Batting: Mohammed 52 retd Shazhad 30 Joy 12 retd
Bowling: Mohammed 4-1-13-3; Sap 4-1-6-2; Shyjith 5-1-9-1 Pradeep 2-0-11-1; Shazhad 4-3-3-0
HALVERSTOWN: 109 for 8 off 30 overs
Batting: K.Hodson 51* B.McAllister 16 S. Hayes 7 retd A,Barber 4 T.Gayle 3
Bowling: B.McAllister 4-1-13-2 ; D.Drumm 6-1-25-2 K.Hodson 5-0-20-1 ; A,Barber 5-0-49-1
S.Hayes 3-0-11-0; Umer 6-1-25-0
Given that it was only the first game of the season it might be a little early to say that we witnessed the innings of the season from an Oaks player. However, the innings of Kevin Hodson- the 2018 Oaks Player of the Year- against Kilkenny may well merit that description. Anyway, to begin at the beginning, our opening game in the cool sunshine of beautiful Harristown was against Kilkenny, a team re-formed in 2018.

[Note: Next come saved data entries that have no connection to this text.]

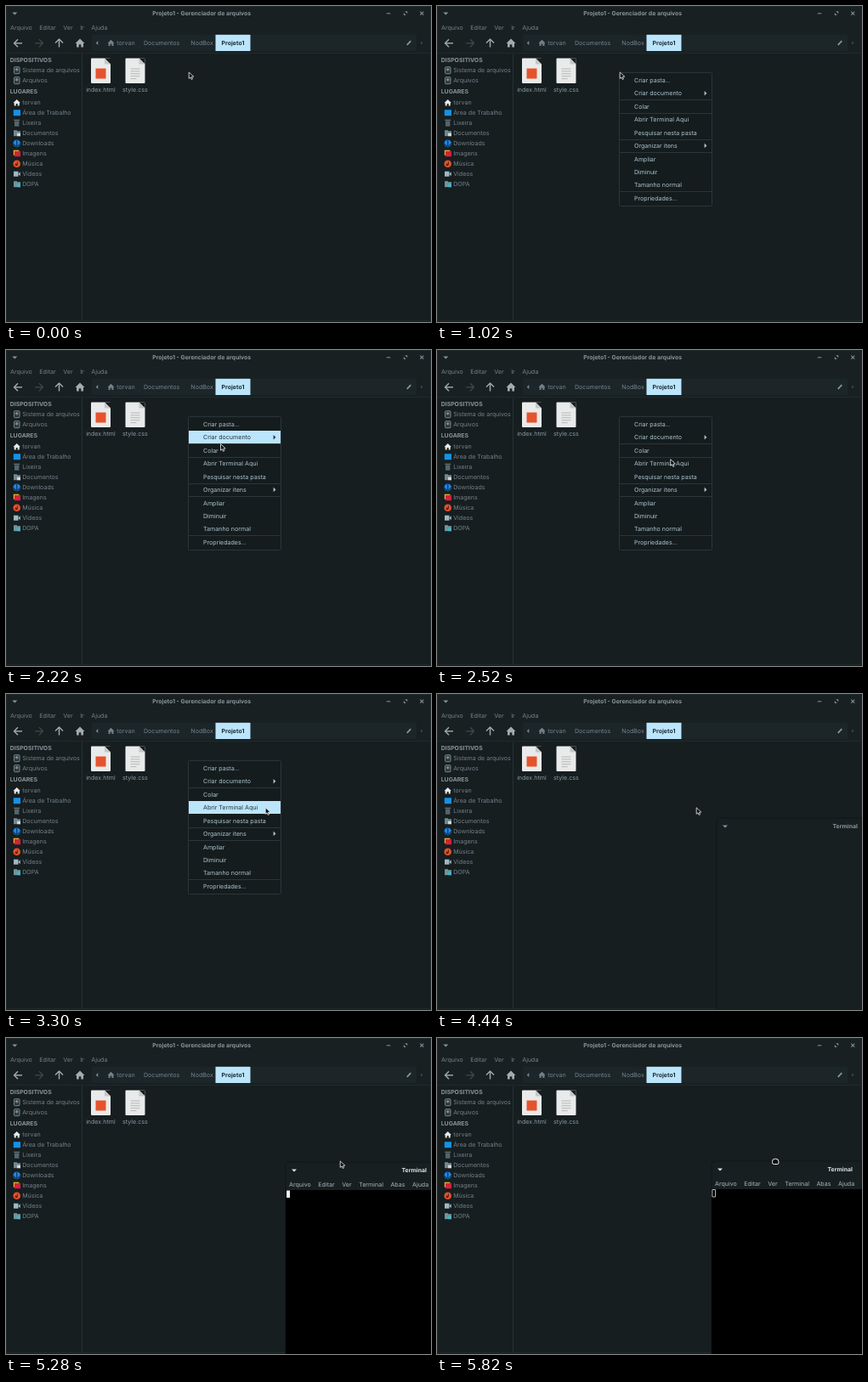
An HTML page with a canvas for the animation above (5.88 s loop, 500x372 px).

```html
<!DOCTYPE html>
<html lang="pt">
<head>
<meta charset="utf-8">
<title>Gerenciador de arquivos</title>
<style>
html, body { margin: 0; height: 100%; overflow: hidden; background: #161e20; }
canvas { display: block; width: 500px; height: 372px; }
</style>
</head>
<body>
<canvas id="stage" width="500" height="372"></canvas>
<script>
const c = document.getElementById('stage').getContext('2d');
const LOOP = 5880, STEP = 60;
const BG = '#161e20', LINE = '#263034', DIM = '#74838a', TITLE = '#89959a', ICON = '#a0adb3', HOT = '#bbe5fb';
const MENU = ['Arquivo', 'Editar', 'Ver', 'Ir', 'Ajuda'];
const TERM_MENU = ['Arquivo', 'Editar', 'Ver', 'Terminal', 'Abas', 'Ajuda'];
const clamp = v => Math.max(0, Math.min(1, v));

function rect(x, y, w, h, color) {
  c.fillStyle = color;
  c.fillRect(x, y, w, h);
}
function round(x, y, w, h, r, fill, stroke) {
  c.beginPath();
  c.roundRect(x, y, w, h, r);
  paint(fill, stroke);
}
function disc(x, y, r, fill) {
  c.beginPath();
  c.arc(x, y, r, 0, 7);
  paint(fill);
}
// Polygon or polyline with points relative to (x, y).
function shape(x, y, points, fill, stroke, width) {
  c.beginPath();
  points.forEach(([px, py]) => c.lineTo(x + px, y + py));
  if (fill) c.closePath();
  paint(fill, stroke, width);
}
function paint(fill, stroke, width = 1) {
  if (fill) { c.fillStyle = fill; c.fill(); }
  if (stroke) { c.strokeStyle = stroke; c.lineWidth = width; c.stroke(); }
}
function turned(x, y, angle, fn) {
  c.save();
  c.translate(x, y);
  c.rotate(angle * Math.PI / 180);
  fn();
  c.restore();
}
// Both point right when the angle is 0.
const caret = (x, y, angle, r, color) =>
  turned(x, y, angle, () => shape(0, 0, [[-r / 2, -r], [-r / 2, r], [r / 2, 0]], color));
const arrow = (x, y, angle, color) => turned(x, y, angle, () => {
  shape(0, 0, [[-5, 0], [4.5, 0]], null, color, 1.4);
  shape(0, 0, [[0, -4.5], [4.5, 0], [0, 4.5]], null, color, 1.4);
});

function text(s, x, y, color = DIM, align = 'left', bold = false) {
  c.font = bold ? '700 6.92px Inter, sans-serif' : '400 7.08px Inter, sans-serif';
  c.textAlign = align;
  c.fillStyle = color;
  c.fillText(s, x, y + 2.7);
}
const heading = (s, x, y, color = TITLE, align) => text(s, x, y, color, align, true);
function row(labels, x, y, gap, color) {
  for (const s of labels) {
    text(s, x, y, color);
    x += c.measureText(s).width + gap;
  }
}

function house(x, y, s, color) {
  shape(x, y, [[-5.5 * s, 0.5 * s], [0, -5 * s], [5.5 * s, 0.5 * s]], color);
  rect(x - 4 * s, y, 2.7 * s, 5 * s, color);
  rect(x + 1.3 * s, y, 2.7 * s, 5 * s, color);
  rect(x - 4 * s, y, 8 * s, 1.8 * s, color);
}
function folder(y, color, badge) {
  rect(9, y - 3.5, 4, 2, color);
  rect(9, y - 2.5, 8, 6, color);
  rect(13, y, 4, 3.5, badge);
}
function drive(y) {
  round(9.5, y - 4, 6.5, 8, 1, '#2b373b', '#78878d');
  disc(12.7, y - 1, 1.8, '#78878d');
}

const places = [
  ['torvan', y => house(12.7, y, 0.75, '#e4eaec')],
  ['Área de Trabalho', y => rect(8.8, y - 3.5, 8.2, 7, '#1492e6')],
  ['Lixeira', y => { rect(9.2, y - 4, 7, 1.2, '#66757b'); rect(10, y - 2.3, 5.4, 6.3, '#56656b'); }],
  ['Documentos', y => folder(y, '#71868f', '#cfd8dc')],
  ['Downloads', y => { disc(12.7, y, 4.3, '#2188e6'); arrow(12.7, y, 90, '#10406e'); }],
  ['Imagens', y => { rect(8.8, y - 4, 6.5, 6, '#e8b92e'); rect(10, y - 2.8, 7, 6.3, '#d8203c'); }],
  ['Música', y => { disc(12.7, y, 4.3, '#e5532d'); disc(12.2, y + 1, 1.5, '#5f2014'); rect(13, y - 2.5, 0.9, 3.5, '#5f2014'); }],
  ['Vídeos', y => { rect(9, y - 3, 5.5, 6, '#9fb8c4'); caret(15.5, y, 180, 2.5, '#9fb8c4'); }],
  ['DOPA', y => folder(y, '#6f949e', '#3fb6c6')]
];

function file(x, name) {
  round(x, 61.5, 23, 29.5, 1, '#e9eaea');
  shape(x + 23, 61.5, [[0, 0], [-7, 0], [0, 7]], BG);
  shape(x + 16, 61.5, [[0, 0], [7, 7], [0, 7]], '#c3c7c8');
  text(name, x + 11.4, 98.2, '#8b9ba3', 'center');
}

function fileManager() {
  rect(0, 0, 500, 372, BG);
  rect(0, 0, 500, 55, '#182022');
  round(0.5, 0.5, 499, 370, [4, 4, 0, 0], null, '#1f292c');

  caret(10.3, 9, 90, 3, TITLE);
  heading('Projeto1 - Gerenciador de arquivos', 230.2, 8.3, TITLE, 'center');
  rect(447.7, 8.3, 4.6, 1, TITLE);
  caret(471.5, 7, -45, 2, TITLE);
  caret(468.5, 10, 135, 2, TITLE);
  for (const a of [45, -45]) turned(489.3, 8.7, a, () => rect(-2.8, -0.5, 5.6, 1, TITLE));
  row(MENU, 5, 25.3, 8.6);

  arrow(14, 43.8, 180, ICON);
  arrow(39, 43.8, 0, '#3b474b');
  arrow(62.5, 43.5, -90, ICON);
  house(87, 43.5, 1, ICON);

  round(101, 34, 382, 19, 2, '#1c2629');
  caret(107, 43.5, 180, 2.5, '#7c898e');
  caret(489.3, 43.5, 0, 2, '#445055');
  house(123.5, 43.4, 0.72, DIM);
  text('torvan', 130.3, 43.4);
  row(['Documentos', 'NodBox'], 162, 43.4, 13);
  rect(246.5, 33.8, 41, 19.2, HOT);
  heading('Projeto1', 267, 43.4, '#1c2a31', 'center');
  turned(474, 43.5, -45, () => rect(-3.2, -0.9, 6.4, 1.8, TITLE));

  rect(0, 55, 500, 1, '#1f292c');
  rect(89, 56, 1, 315, LINE);
  heading('DISPOSITIVOS', 4.7, 62.9);
  heading('LUGARES', 4.7, 100.6);
  ['Sistema de arquivos', 'Arquivos'].forEach((s, i) => {
    drive(75.7 + 12 * i);
    text(s, 19.2, 75.7 + 12 * i);
  });
  places.forEach(([s, icon], i) => {
    icon(113.7 + 12 * i);
    text(s, 19.2, 113.7 + 12 * i);
  });

  file(100, 'index.html');
  rect(105.5, 73.5, 12, 12, '#e5532d');
  file(140.5, 'style.css');
  for (let i = 0; i < 5; i++) rect(146.5, 73.5 + 2.9 * i, i == 4 ? 7 : 11, 1, '#b3b8ba');
}

// '-' starts a new group, '>' marks a submenu.
const items = ['Criar pasta...', 'Criar documento>', '-Colar', '-Abrir Terminal Aqui', 'Pesquisar nesta pasta',
  '-Organizar itens>', '-Ampliar', 'Diminuir', 'Tamanho normal', '-Propriedades...'];
const ROW = 15.42, TOP = 79.6;

function menu(hover, alpha) {
  c.globalAlpha = alpha;
  round(214.5, 78.5, 109, 157, 1, '#151c1e', '#2b363a');
  items.forEach((s, i) => {
    const top = Math.round(TOP + ROW * i), mid = TOP + ROW * (i + 0.5), on = i == hover;
    if (s.startsWith('-')) rect(215, top, 108, 1, '#2b363a');
    if (on) rect(215, top, 108, 15, HOT);
    const color = on ? '#22333b' : '#adc5d0';
    text(s.replace(/[->]/g, ''), 232, mid, color);
    if (s.endsWith('>')) caret(316, mid, 0, 2.8, color);
  });
  c.globalAlpha = 1;
}

function terminal(ready, grabbed) {
  const bright = ready ? '#dbe4e8' : TITLE;
  round(329, 146, 200, 260, [4, 0, 0, 0], '#171f21', '#10171a');
  caret(339, 156, 90, 3, bright);
  heading('Terminal', 465.5, 155.6, bright);
  if (!ready) return;
  row(TERM_MENU, 333, 172.3, 8.6, '#a9b8be');
  rect(329, 179, 200, 230, '#000');
  if (grabbed) round(329.9, 179.5, 3.6, 8.5, 0, null, '#b4b4b4');
  else rect(330, 179.5, 4, 8.5, '#f4f4f4');
}

// Pointer moves: start, end, dx, dy; the last one drags the window.
const drag = [5640, 5820, -6, -1];
const moves = [[1440, 1980, 24, 22], [2040, 2580, 40, 32.4], [2640, 3120, 26, 1.5], [4800, 5340, 99, 12.5], drag];
const shift = (t, [start, end, dx, dy]) => {
  const k = clamp((t - start) / (end - start));
  return [dx * k, dy * k];
};
const pointer = t => moves.reduce(([x, y], m) => {
  const [dx, dy] = shift(t, m);
  return [x + dx, y + dy];
}, [215.2, 77.9]);

function hovered(t) {
  const i = Math.floor((pointer(t)[1] - TOP) / ROW);
  return items[i] == '-Colar' ? -1 : i;
}
function cursor(x, y, grabbed) {
  const ink = '#0b0e0f', rim = '#f2f2f2';
  if (grabbed) round(x - 3.7, y - 3, 7.4, 6.2, [3, 3, 1.5, 2], ink, rim);
  else shape(x, y, [[0, 0], [0, 7.5], [1.8, 6], [3, 8.6], [4.3, 8], [3.2, 5.5], [5.6, 5.2]], ink, rim, 0.8);
}

function draw(now) {
  const t = Math.floor(now % LOOP / STEP) * STEP;
  const grabbed = t >= 5460;
  c.textRendering = 'geometricPrecision';
  c.lineJoin = 'round';
  fileManager();

  const alpha = Math.min(clamp((t - 660) / 120), clamp((3600 - t) / 240));
  if (alpha) menu(hovered(t - STEP), alpha);

  if (t >= 4440) {
    c.save();
    c.translate(...shift(t, drag));
    terminal(t >= 4560, grabbed);
    c.restore();
  }
  cursor(...pointer(t), grabbed);
  requestAnimationFrame(() => draw(performance.now()));
}
draw(0);
</script>
</body>
</html>
```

Kilkenny has a noble history of cricket. The first recorded game was in 1829 in the grounds of Kilkenny castle. In the 1880s there were 45 teams in the county and “ there is no game held in such high esteem at the present day as cricket amongst every class from the peasant to the nobleman and all love it”. 1896 was the peak year with 50 teams noted and a year earlier a letter writer to the Kilkenny Journal implored cricket clubs to help to establish hurling in the county! There were still a number of teams in the 1930s but post the Emergency (sometimes known as the Second World War as a youngster once wrote in an essay I was judging) cricket declined sharply and by 1958 only Mount Juliet remained. Until now, with the welcome revival of Kilkenny.
The new Kilkenny is powered by south Asian cricketers in the main and ,as might be expected, is no mean team. Having won the toss I decided to bowl, feeling that if we batted first the game might be over rather swiftly and after all they had travelled all the way up from the Marble City. In the event we bowled rather well, helped by a late draftee in Umer from our league team, who happened to be at nets that morning when I was desperately looking for a replacement for a sick Jon Kirby. It was a good deal I thought.
Although we bowled well their score just kept building, thanks largely by a partnership of Shazhad (30) and the talented Mohammed (52 not out). They helped take the score to 176 for 7 off the allotted 30 overs. Brian McAllister’s terrific spell of 2 for 13 and Kevin’s 1 for 20 off 5 were the bowling highlights whilst I took a couple of wickets(one from a smart stumping by keeper Cecil). with a deserved wicket for Andy Barber on his debut.
Our innings took ominously familiar shape as we quickly imploded: after 4 overs were just 7 for 3! We struggled up to 23 for 3 after 9 overs. Just when it was beginning to look like respectability might be achieved the brilliant Mohammed struck with a sensational hat trick- all 3 batsmen bowled with uncanny accuracy in a triple wicket maiden. We were now 23 for 6 after 10 overs. Throughout this mayhem Kevin kept cool, somehow managing to avoid Mohammed but for the odd ball. Brian joined him at the crease and we finally had a partnership that gave us some breathing space. Terry Gayle was our fourth highest scorer (3!) on his debut despite having a broken thumb whilst Stuart Hayes gallantly retired to allow Deaglan to get on the scoreboard. Finally, thanks to Kevin carrying his bat and scoring a well paced 51 not out, we posted a respectable 109 , losing by 67 runs to a team which seemed to be stuffed full not just of good batsmen but excellent bowlers too.
Kilkenny hurling does not need much help from cricket clubs these days, but I suspect that the amazing record of the Cats’ hurlers may well be grounded in the extraordinary popularity of cricket in rural Kilkenny in the 19th century. If Kilkenny cricket prospers then maybe there might be some payback in terms of recruiting former hurlers, but for the moment the revived Kilkenny team is doing fine as it is based on our rather chastening experience!